  6. Instill fair practices in company culture: Take preventive measures by training all employees in treating all customers fairly and evenly. Make sure your business has a policy of providing services or products without regard to protected status.

Remember: All it takes is one complaint from a customer to start a legal and publicity nightmare. Take some time beforehand to consult with an attorney about best practices.

The bottom line: Serve all customers with equanimity and fairness. It’s not just good business; increasingly, it’s the law.

Attorney Donald R. Keller is a member of McNees Wallace & Nurick LLC’s Labor and Employment Group in the firm’s Columbus, Ohio, office. His practice concentrates on private- and public-sector labor relations, equal employment opportunity, and general employment and labor law. Donald can be reached at 614-719-5955 or
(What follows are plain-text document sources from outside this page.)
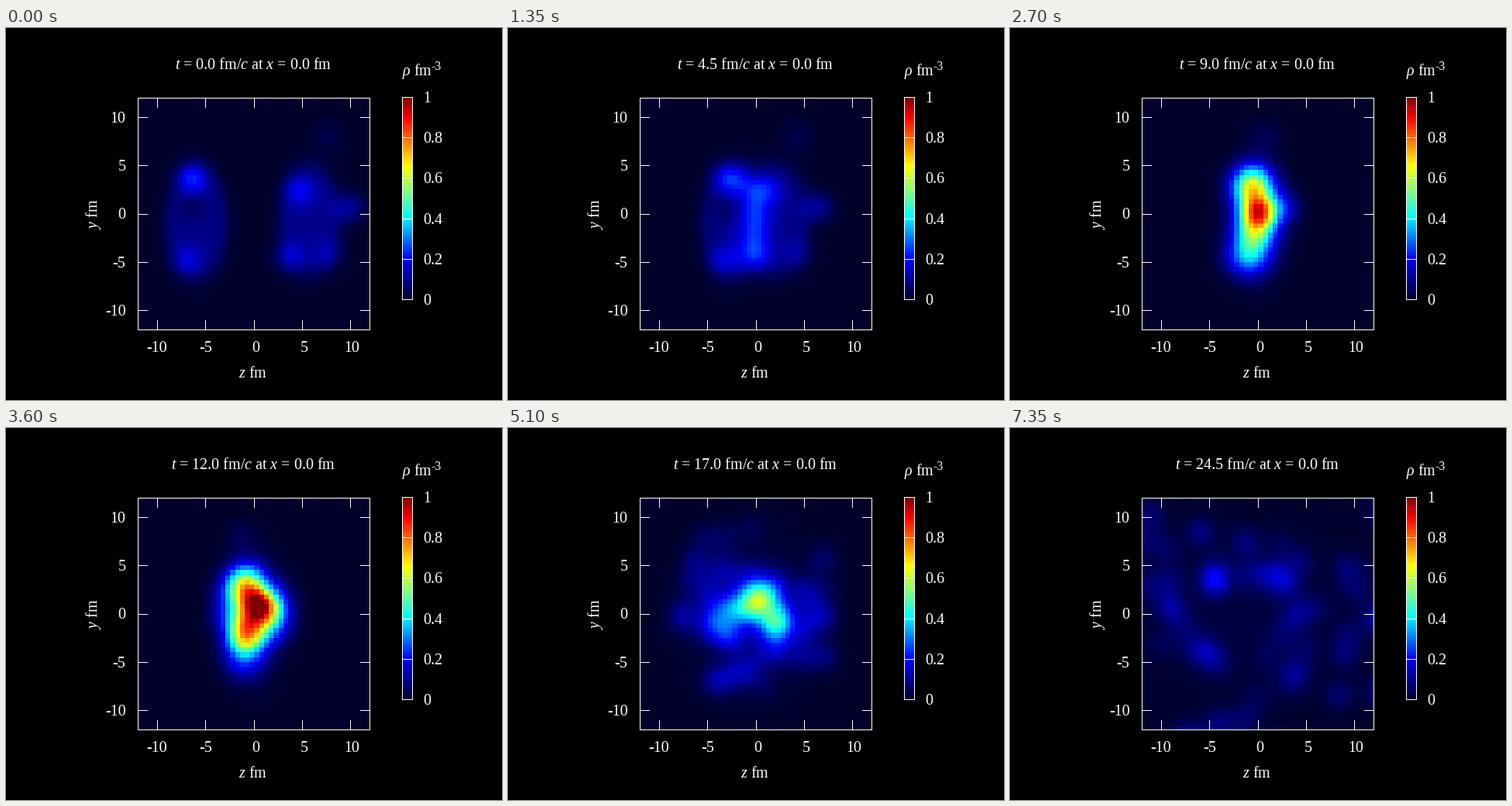
A matplotlib script that plays this animation: 640x480 px, repeating every 7500 ms.

```python
import matplotlib.pyplot as plt
import numpy as np
from matplotlib.animation import FuncAnimation
from matplotlib.colors import LinearSegmentedColormap

plt.rcParams.update({
    "font.family": "Liberation Serif",
    "mathtext.fontset": "custom",
    "mathtext.rm": "Liberation Serif",
    "mathtext.it": "Liberation Serif:italic",
})

W, H, DPI = 640, 480, 100
FRAMES, STEP_MS, DT = 50, 150, 0.5
PX = 72 / DPI
LEFT, RIGHT, TOP, BOTTOM = 170, 469, 90, 389
BAR_L, BAR_R, BAR_T, BAR_B = 511, 524, 89, 350

SPEED = 0.77          # of each nucleus, in units of c
TOUCH, MERGED = 4, 10  # the nuclei dissolve between these times
BURST = 8             # fragments fly out from here

axis = np.arange(-11.75, 12, 0.5)
Z, Y = np.meshgrid(axis, axis)

# Clumps inside each nucleus at t = 0: z, y, density
LEFT_CLUMPS = [(-6.4, 3.7, .16), (-7, -4.9, .09), (-6.4, .9, -.04)]
RIGHT_CLUMPS = [(4.7, 2.4, .11), (3.6, -4.4, .1), (7.8, -4.2, .06)]
SPECTATORS = [(9.8, .7, .1), (7.7, 8, .035)]

# Hot cores: z, y, density at each key time
KEY_T = [4, 6.5, 12, 17, 21, 24.5]
CORES = [
    [(-1, 3, 0), (-.5, 3, .48), (-1, 3.1, .46),
     (0, 1.2, .37), (-3.4, 2.9, .18), (-4.5, 3.5, .18)],
    [(0, 0, 0), (-.2, .2, .32), (.6, .7, .54),
     (2, -.8, .38), (3.7, -.8, .17), (4, 0, .08)],
    [(-.2, -2, 0), (-.2, -2.4, .24), (-.9, -2, .42),
     (-1.7, .3, .2), (.5, 1, .07), (2.6, -2, .04)],
    [(-1, -4, 0), (-1.3, -4.4, .3), (-1.2, -4.8, .15),
     (-4.4, -.8, .1), (-9, 0, .08), (-11.6, 3, .04)],
]

rng = np.random.default_rng(7)
N_FRAGMENTS = 44
angles = np.arange(N_FRAGMENTS) * np.pi * (3 - 5 ** .5)
speeds = rng.uniform(.25, 1, N_FRAGMENTS)
weights = rng.uniform(.025, .075, N_FRAGMENTS)


def blob(z, y, a, sz=1.1, sy=None):
    sy = sy or sz
    return a * np.exp(-((Z - z) / sz) ** 2 / 2 - ((Y - y) / sy) ** 2 / 2)


def nucleus(z, y, rz=3.2, ry=5.7):
    """Flat ellipse with a soft edge."""
    r = np.hypot((Z - z) / rz, (Y - y) / ry)
    return .09 / (1 + np.exp((r - 1) * 8))


def density(t):
    shift = SPEED * t
    intact = np.interp(t, [TOUCH, MERGED], [1, 0])

    field = nucleus(-6 + shift, -.9) + nucleus(5.7 - shift, -.6)
    for clumps, move in ((LEFT_CLUMPS, shift), (RIGHT_CLUMPS, -shift)):
        field += sum(blob(z + move, y, a) for z, y, a in clumps)
    field *= intact
    field += sum(blob(z - shift, y, a) for z, y, a in SPECTATORS)

    # Glow around the cores thins out as it spreads
    age = max(0, t - 12)
    sz, sy = 1.7 + .45 * age, 3.6 + .2 * age
    field += blob(-.2, -.3, (1 - intact) / (sz * sy), sz, sy)

    width = np.interp(t, [12, 21], [1.4, 1.1])
    for path in CORES:
        core = [np.interp(t, KEY_T, column) for column in zip(*path)]
        field += blob(*core, width)

    if t > BURST:
        radius = speeds * (t - BURST)
        rise = np.interp(t, [BURST, 15], [0, 1])
        for r, phi, a in zip(radius, angles, weights):
            field += blob(r * np.cos(phi), r * np.sin(phi), a * rise)
    return field


cmap = LinearSegmentedColormap.from_list("density", [
    (0, "#00002a"), (.2, "#0000ff"), (.41, "#00ffff"),
    (.66, "#ffff00"), (.9, "#ff0000"), (1, "#800000")], N=512)

fig = plt.figure(figsize=(W / DPI, H / DPI), dpi=DPI, facecolor="black")
ax = fig.add_axes([0, 0, 1, 1])
ax.axis("off")


def line(xs, ys):
    ax.plot(xs, ys, color="white", lw=PX, antialiased=False,
            solid_capstyle="butt", zorder=3)


def box(l, r, t, b):
    line([l, r, r, l, l], [t, t, b, b, t])


def label(x, y, s, ha="center", size=20, **kw):
    return ax.text(x, y, s, color="white", fontsize=size * PX, ha=ha,
                   va="baseline", **kw)


def picture(data, l, r, t, b):
    return ax.imshow(data, cmap=cmap, vmin=0, vmax=1, origin="lower",
                     extent=(l + .5, r + .5, b + .5, t + .5), aspect="auto",
                     interpolation="nearest")


heat = picture(density(0), LEFT, RIGHT, TOP, BOTTOM)
picture(np.linspace(0, 1, 261)[:, None], BAR_L, BAR_R, BAR_T, BAR_B)
ax.set_xlim(0, W)
ax.set_ylim(H, 0)

box(LEFT, RIGHT, TOP, BOTTOM)
for v in range(-10, 11, 5):
    x = LEFT + (v + 12) / 24 * (RIGHT - LEFT)
    y = BOTTOM - (v + 12) / 24 * (BOTTOM - TOP)
    for edge, inward in ((LEFT, 12), (RIGHT, -12)):
        line([edge, edge + inward], [y, y])
    for edge, inward in ((TOP, 12), (BOTTOM, -12)):
        line([x, x], [edge, edge + inward])
    label(x + (2.5 if v >= 0 else 0), 418, str(v))
    label(154.5, y + 7, str(v), ha="right")

box(BAR_L, BAR_R, BAR_T, BAR_B)
for v in np.linspace(0, 1, 6):
    y = BAR_B - v * (BAR_B - BAR_T)
    line([BAR_L, BAR_R], [y, y])
    label(538.5, y + 7, f"{v:.1g}", ha="left")

label(318.5, 451, "$z$ fm")
label(118, 240, "$y$ fm", rotation=90, rotation_mode="anchor")
label(511, 61, r"$\rho$ fm", ha="left")
label(548, 54, "-3", ha="left", size=16)
title = label(319, 53, "")


def update(i):
    t = i * DT
    heat.set_data(density(t))
    title.set_text(f"$t$ = {t:.1f} fm/$c$ at $x$ = 0.0 fm")
    return heat, title


anim = FuncAnimation(fig, update, frames=FRAMES, interval=STEP_MS,
                     repeat=True, repeat_delay=0, blit=False)
plt.show()
```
McNees is a full-service law firm based in central Pennsylvania with more than 130 attorneys representing corporations, associations, institutions and individuals. The firm serves clients worldwide from offices in Harrisburg, Lancaster, State College and Scranton, PA; Columbus, OH; and Washington, D.C. McNees is also a member of the ALFA International Global Legal Network. @McNeeslaw LinkedIn